[[ Dataset records, beginning ]]

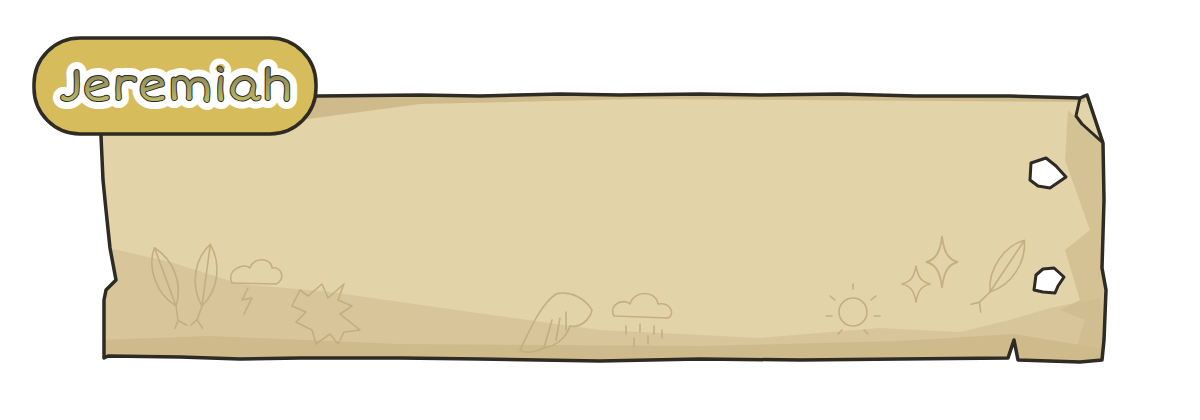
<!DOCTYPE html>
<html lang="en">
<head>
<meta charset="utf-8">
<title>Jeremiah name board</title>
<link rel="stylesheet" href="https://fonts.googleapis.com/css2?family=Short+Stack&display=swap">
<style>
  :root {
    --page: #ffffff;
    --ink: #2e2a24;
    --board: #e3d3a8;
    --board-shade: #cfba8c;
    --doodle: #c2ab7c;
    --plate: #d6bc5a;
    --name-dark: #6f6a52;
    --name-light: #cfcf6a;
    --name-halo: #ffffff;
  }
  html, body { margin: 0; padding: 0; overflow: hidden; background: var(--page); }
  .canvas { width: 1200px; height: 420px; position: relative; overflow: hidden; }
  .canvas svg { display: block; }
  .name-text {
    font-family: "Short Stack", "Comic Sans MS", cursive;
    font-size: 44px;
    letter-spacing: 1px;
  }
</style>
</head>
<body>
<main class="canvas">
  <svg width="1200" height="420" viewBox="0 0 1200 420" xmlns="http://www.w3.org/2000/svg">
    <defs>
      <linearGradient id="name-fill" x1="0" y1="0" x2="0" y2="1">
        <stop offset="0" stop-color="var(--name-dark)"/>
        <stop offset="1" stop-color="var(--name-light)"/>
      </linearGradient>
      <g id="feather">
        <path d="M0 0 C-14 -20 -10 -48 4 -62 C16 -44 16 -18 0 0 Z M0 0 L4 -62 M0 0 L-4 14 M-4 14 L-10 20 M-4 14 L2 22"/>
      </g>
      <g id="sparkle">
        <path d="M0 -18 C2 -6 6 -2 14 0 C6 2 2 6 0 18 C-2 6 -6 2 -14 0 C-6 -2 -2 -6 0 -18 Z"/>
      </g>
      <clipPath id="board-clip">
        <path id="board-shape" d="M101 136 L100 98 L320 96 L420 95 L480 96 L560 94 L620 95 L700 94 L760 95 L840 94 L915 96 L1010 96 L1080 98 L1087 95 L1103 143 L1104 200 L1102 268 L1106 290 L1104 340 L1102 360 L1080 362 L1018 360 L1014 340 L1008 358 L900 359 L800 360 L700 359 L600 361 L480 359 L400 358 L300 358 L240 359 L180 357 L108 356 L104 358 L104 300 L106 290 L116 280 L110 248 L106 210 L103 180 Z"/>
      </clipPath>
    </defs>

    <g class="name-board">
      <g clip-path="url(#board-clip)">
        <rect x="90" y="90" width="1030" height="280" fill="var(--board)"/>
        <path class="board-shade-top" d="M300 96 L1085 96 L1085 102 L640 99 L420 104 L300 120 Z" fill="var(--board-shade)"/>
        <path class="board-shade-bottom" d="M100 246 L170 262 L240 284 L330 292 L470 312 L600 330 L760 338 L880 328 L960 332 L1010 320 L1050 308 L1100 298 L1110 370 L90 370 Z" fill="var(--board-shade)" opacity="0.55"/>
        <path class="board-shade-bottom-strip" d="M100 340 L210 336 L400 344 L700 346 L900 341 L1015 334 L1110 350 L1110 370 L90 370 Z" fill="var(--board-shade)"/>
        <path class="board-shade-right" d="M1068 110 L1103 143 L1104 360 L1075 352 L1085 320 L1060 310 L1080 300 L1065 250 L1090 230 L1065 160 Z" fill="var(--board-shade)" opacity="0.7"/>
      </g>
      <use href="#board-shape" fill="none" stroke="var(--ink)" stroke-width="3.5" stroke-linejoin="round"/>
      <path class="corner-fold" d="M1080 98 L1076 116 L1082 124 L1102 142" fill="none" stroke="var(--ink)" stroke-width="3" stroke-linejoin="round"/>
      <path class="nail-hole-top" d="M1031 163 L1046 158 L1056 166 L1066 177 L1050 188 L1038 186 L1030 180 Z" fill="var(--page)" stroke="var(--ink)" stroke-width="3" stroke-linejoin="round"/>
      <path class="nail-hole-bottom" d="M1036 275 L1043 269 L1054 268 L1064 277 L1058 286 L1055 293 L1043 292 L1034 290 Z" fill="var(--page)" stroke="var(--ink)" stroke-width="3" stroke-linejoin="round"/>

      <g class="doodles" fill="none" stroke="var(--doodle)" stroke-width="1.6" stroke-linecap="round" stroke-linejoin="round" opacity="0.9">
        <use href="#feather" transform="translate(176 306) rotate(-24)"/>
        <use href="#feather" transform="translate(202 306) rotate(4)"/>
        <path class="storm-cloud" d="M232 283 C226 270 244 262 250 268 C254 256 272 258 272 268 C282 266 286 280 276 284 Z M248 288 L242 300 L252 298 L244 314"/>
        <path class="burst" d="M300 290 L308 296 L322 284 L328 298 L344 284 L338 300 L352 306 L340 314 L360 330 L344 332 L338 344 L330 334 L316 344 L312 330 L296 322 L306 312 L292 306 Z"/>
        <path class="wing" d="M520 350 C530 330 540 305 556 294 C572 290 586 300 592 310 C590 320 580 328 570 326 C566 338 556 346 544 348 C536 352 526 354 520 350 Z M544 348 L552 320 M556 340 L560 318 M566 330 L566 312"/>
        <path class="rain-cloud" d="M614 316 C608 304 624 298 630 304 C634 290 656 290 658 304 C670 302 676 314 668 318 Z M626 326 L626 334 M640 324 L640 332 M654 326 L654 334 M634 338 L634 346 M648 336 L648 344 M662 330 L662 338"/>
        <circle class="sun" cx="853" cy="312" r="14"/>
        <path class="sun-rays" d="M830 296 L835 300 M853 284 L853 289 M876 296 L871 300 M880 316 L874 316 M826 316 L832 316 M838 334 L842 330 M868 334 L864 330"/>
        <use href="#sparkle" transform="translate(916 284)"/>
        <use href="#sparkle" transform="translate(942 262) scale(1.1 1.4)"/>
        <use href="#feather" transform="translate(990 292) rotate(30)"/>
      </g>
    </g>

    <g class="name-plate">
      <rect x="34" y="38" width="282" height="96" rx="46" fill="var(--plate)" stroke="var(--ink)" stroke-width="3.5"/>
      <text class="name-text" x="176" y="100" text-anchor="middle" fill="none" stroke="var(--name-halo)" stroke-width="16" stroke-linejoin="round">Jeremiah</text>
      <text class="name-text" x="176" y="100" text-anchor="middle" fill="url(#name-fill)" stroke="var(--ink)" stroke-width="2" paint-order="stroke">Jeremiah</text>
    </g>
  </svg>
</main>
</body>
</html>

[[ Dataset records, end ]]

* _Problem details_
The lines to show are those in the data above that include "plate".

* _Result for this exercise_
    --plate: #d6bc5a;
    <g class="name-plate">
      <rect x="34" y="38" width="282" height="96" rx="46" fill="var(--plate)" stroke="var(--ink)" stroke-width="3.5"/>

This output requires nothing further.